on your trip to Turkey:
Turkish Dress Code
You can pretty much wear
what you want in Turkey, but
what you wear determines first
impressions of how you are received. I
recommend that you bring comfortable,
tidy informal clothing and well-broken-in
In the City
Turkish cities, shorts
and T-shirts in
summer are the Mark
of the Tourist. Well,
you are a tourist, right? No problem
wearing shorts for comfort, except
when you visit
mosques. As for Turks,
most of them will be wearing "smart
casual" clothes: sleeved
summer dresses or sleeved top and
skirt for women, short-sleeved
shirt and long trousers for men.
Footwear can be shoes or sandals.
dress neatly as you would to visit
a church (no shorts or sleeveless
tops, and wear socks to walk on the
carpets). For more on this, see Mosque
Etiquette and What
Women Should Wear in Turkey.
at dinner is generally "smart
casual," (tidy informal clothes)
though you may want a dress or jacket
in the fancier hotels and restaurants.
At the Beach
Anything goes. At Turkish
beaches, some foreign female visitors
remove their bikini tops while lying
in the sun, but put them on again
to walk around or enter the water. Shorts,
T-shirts and flipflops or bare feet are
normal wear for both Turks and foreigners.
As at the beach, anything goes. Shorts,
T-shirts, sleeveless tops, bikinis,
Speedos.... Bring sunblock, a hat,
soft-soled shoes or flipflops for deck
wear, and your own beach towels for
swimming and sunbathing. Note that
storage aboard most Turquoise
Coast yachts is limited,
so bring soft luggage that
can be folded and stowed after
you've unpacked. More...
Packing for Weather
In spring (April-May) and autumn (October-November)
you may encounter rain, and the
air may be cool or even chilly at
night, but comfortable during the day;
bring a warm jacket or a sweater and
windbreaker. In Northeastern
and Eastern Turkey, prepare for near-winter
conditions. In Southeastern
Turkey there will be little rain,
and warm weather, so pack as for a mild
In summer (June-September)
wear cool cotton clothing,
a hat, and sunblock lotion,
but have a light sweater for cool
evenings. Rain won't be a big problem,
although you may encounter it along
Sea coast and in the East.
In the Southeast,
be prepare for hot, hot weather.
In winter (December-March)
you'll need warm woolen clothing and rain
gear, even though many days will
be sunny. In general, weather is
warmer along the seacoasts and in
coast and Southeast,
cooler at higher elevations.
current Turkish weather,
look at the Turkish
Meterological Service 5-day Forecast (in
—by Tom Brosnahan
it does get cold in Istanbul.
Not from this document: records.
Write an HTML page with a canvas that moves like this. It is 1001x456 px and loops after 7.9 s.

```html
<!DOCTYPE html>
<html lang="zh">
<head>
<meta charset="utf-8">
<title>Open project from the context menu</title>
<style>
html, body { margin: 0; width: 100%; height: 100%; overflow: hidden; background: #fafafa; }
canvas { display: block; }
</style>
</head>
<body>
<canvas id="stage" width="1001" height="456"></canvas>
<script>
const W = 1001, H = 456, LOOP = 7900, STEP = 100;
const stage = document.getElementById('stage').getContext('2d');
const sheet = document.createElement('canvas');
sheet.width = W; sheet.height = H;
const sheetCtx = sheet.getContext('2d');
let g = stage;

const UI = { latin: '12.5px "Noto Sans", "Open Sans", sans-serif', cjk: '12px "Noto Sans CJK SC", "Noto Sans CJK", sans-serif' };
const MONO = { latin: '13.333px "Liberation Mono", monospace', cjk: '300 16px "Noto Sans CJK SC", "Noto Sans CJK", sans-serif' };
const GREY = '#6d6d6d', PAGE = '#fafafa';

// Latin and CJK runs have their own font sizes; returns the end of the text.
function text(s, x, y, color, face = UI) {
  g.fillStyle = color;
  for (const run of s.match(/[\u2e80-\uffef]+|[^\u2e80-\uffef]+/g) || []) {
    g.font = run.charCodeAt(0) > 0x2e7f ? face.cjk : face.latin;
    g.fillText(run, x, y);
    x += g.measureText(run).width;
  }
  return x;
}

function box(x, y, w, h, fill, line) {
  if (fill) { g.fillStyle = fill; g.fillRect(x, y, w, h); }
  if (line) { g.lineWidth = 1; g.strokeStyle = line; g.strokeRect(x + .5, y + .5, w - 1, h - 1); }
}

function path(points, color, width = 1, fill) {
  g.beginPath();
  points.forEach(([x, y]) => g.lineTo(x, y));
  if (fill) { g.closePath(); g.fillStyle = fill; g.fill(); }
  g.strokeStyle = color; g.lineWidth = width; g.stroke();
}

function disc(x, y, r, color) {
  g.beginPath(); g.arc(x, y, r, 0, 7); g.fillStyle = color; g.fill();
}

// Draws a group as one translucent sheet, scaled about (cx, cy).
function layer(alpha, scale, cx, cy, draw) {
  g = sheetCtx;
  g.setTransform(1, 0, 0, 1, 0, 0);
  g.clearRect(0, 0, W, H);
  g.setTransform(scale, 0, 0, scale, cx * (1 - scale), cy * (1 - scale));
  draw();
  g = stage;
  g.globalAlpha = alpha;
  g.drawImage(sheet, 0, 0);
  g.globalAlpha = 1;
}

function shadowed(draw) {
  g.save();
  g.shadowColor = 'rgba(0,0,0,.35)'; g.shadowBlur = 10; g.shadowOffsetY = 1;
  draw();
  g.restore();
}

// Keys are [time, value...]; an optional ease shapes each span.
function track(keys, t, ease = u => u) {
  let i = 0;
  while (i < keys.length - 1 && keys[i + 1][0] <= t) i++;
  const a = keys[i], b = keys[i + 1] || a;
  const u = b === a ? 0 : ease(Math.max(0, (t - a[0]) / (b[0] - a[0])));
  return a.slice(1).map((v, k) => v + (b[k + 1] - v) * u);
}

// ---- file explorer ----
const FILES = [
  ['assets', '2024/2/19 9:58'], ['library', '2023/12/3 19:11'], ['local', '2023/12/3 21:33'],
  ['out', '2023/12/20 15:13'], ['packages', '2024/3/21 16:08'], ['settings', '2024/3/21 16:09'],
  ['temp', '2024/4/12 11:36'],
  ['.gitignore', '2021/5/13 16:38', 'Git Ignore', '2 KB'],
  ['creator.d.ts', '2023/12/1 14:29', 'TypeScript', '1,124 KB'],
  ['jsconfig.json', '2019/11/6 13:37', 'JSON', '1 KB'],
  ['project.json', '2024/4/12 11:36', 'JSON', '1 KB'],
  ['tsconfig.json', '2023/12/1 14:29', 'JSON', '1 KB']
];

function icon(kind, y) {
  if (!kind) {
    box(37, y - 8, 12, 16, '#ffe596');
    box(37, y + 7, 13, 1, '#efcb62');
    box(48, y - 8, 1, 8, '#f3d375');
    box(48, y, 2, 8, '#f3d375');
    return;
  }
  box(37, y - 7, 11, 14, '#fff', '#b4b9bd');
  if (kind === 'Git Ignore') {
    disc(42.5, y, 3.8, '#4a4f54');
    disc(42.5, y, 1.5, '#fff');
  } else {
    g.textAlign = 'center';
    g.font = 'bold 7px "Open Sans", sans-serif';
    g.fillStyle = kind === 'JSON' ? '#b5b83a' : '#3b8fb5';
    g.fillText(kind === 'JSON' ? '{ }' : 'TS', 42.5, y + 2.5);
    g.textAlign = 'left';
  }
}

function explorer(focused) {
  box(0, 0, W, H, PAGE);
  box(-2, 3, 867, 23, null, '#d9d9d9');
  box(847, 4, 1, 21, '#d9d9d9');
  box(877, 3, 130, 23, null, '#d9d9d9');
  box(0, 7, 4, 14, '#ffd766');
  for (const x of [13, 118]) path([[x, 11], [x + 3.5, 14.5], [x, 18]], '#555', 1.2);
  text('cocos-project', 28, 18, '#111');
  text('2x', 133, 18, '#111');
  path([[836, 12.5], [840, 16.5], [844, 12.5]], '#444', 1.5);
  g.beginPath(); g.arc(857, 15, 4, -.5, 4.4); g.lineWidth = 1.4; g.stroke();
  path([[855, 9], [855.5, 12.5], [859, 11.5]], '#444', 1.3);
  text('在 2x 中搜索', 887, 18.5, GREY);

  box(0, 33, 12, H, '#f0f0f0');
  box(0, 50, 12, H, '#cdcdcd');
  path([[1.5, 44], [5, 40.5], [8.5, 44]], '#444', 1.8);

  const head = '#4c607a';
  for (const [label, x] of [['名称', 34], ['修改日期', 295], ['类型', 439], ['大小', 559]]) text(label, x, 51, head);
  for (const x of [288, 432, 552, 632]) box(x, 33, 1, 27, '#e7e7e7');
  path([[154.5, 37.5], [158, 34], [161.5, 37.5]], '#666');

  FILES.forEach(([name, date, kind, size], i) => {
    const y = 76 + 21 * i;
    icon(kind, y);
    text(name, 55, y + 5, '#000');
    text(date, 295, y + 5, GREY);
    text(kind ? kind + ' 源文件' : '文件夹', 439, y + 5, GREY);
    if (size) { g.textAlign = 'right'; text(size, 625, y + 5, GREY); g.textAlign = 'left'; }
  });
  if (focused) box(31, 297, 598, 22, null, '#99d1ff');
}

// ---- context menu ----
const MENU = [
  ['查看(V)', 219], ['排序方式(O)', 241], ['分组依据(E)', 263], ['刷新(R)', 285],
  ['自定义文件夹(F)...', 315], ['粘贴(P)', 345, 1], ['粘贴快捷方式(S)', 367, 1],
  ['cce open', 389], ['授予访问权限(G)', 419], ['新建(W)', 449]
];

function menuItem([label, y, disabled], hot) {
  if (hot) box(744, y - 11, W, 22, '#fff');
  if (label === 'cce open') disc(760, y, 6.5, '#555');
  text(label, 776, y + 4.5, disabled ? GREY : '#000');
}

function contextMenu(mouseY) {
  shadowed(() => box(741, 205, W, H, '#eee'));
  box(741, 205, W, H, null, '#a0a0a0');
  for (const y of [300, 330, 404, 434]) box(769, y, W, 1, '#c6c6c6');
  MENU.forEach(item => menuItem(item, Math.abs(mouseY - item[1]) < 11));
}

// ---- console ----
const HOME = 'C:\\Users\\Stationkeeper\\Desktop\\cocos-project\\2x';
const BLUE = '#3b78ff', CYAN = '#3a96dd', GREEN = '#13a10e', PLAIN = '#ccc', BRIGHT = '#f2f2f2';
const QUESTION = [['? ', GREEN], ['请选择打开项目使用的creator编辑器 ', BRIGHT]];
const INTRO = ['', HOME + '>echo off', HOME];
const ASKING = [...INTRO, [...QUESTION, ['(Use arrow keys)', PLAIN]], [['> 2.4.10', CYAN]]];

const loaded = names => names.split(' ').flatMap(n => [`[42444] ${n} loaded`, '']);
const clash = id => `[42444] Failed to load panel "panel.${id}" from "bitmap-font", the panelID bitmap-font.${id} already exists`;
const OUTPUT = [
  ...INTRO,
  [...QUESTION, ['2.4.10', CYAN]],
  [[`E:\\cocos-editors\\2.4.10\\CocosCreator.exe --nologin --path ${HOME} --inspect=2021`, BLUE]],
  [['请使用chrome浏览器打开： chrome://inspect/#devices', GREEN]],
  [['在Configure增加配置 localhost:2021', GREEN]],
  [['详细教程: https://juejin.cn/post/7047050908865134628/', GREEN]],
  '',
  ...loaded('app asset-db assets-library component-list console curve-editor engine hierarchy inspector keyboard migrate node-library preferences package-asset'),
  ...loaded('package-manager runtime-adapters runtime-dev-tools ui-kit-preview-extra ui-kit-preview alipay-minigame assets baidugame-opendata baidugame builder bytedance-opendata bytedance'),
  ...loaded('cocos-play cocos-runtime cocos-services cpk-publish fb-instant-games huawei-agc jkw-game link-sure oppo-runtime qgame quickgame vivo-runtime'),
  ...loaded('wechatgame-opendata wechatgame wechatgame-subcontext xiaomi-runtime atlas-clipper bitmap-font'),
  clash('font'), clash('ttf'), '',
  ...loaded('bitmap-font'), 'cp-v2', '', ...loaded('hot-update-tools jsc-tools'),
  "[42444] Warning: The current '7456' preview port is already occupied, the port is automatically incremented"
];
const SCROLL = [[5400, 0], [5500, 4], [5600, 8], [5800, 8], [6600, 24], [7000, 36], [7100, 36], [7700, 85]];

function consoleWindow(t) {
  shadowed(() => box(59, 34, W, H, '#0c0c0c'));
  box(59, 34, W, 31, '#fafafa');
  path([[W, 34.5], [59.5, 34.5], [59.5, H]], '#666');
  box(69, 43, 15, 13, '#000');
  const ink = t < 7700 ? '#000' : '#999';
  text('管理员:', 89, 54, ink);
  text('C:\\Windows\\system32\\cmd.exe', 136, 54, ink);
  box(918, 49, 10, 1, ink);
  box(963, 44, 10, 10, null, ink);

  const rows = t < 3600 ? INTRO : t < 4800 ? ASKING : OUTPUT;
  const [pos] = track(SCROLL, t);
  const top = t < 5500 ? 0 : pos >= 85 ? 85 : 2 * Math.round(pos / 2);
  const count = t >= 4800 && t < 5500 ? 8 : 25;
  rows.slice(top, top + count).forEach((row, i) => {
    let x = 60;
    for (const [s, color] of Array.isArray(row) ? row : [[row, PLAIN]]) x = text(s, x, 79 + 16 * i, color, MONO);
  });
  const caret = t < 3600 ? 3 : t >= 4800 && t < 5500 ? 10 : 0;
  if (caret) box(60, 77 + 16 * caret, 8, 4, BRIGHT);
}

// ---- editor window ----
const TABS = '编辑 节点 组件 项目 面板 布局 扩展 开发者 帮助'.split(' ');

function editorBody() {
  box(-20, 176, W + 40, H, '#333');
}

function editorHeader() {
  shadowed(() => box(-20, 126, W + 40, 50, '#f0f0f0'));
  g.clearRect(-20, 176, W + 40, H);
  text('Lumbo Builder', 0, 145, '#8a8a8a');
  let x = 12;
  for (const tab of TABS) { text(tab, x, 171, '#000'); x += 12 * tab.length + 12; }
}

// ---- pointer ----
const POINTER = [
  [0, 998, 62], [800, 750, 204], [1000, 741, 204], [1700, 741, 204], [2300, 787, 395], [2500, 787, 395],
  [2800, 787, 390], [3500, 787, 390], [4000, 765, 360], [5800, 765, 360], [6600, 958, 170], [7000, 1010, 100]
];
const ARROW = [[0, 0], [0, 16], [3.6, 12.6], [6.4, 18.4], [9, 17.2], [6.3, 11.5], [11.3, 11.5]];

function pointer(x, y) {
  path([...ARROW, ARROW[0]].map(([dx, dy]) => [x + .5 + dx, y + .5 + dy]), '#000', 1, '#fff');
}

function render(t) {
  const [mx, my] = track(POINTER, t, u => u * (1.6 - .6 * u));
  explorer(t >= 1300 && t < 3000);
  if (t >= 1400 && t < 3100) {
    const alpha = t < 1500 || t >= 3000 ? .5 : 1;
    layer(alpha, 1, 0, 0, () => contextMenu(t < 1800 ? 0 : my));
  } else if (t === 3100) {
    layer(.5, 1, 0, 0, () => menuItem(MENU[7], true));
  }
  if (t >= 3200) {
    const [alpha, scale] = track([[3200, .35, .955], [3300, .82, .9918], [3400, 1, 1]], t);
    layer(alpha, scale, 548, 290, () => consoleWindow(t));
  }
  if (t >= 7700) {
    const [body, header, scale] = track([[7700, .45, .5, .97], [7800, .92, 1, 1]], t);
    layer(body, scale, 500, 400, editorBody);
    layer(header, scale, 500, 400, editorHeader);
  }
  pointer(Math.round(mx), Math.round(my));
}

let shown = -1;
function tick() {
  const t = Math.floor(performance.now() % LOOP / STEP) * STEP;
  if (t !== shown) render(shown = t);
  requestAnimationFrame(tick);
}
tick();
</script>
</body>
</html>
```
Above, the Hippodrome and Blue
Mosque in December:
cold, foggy,...and still magnificent.
Istanbul University students at a café in Beyazıt Square in summer.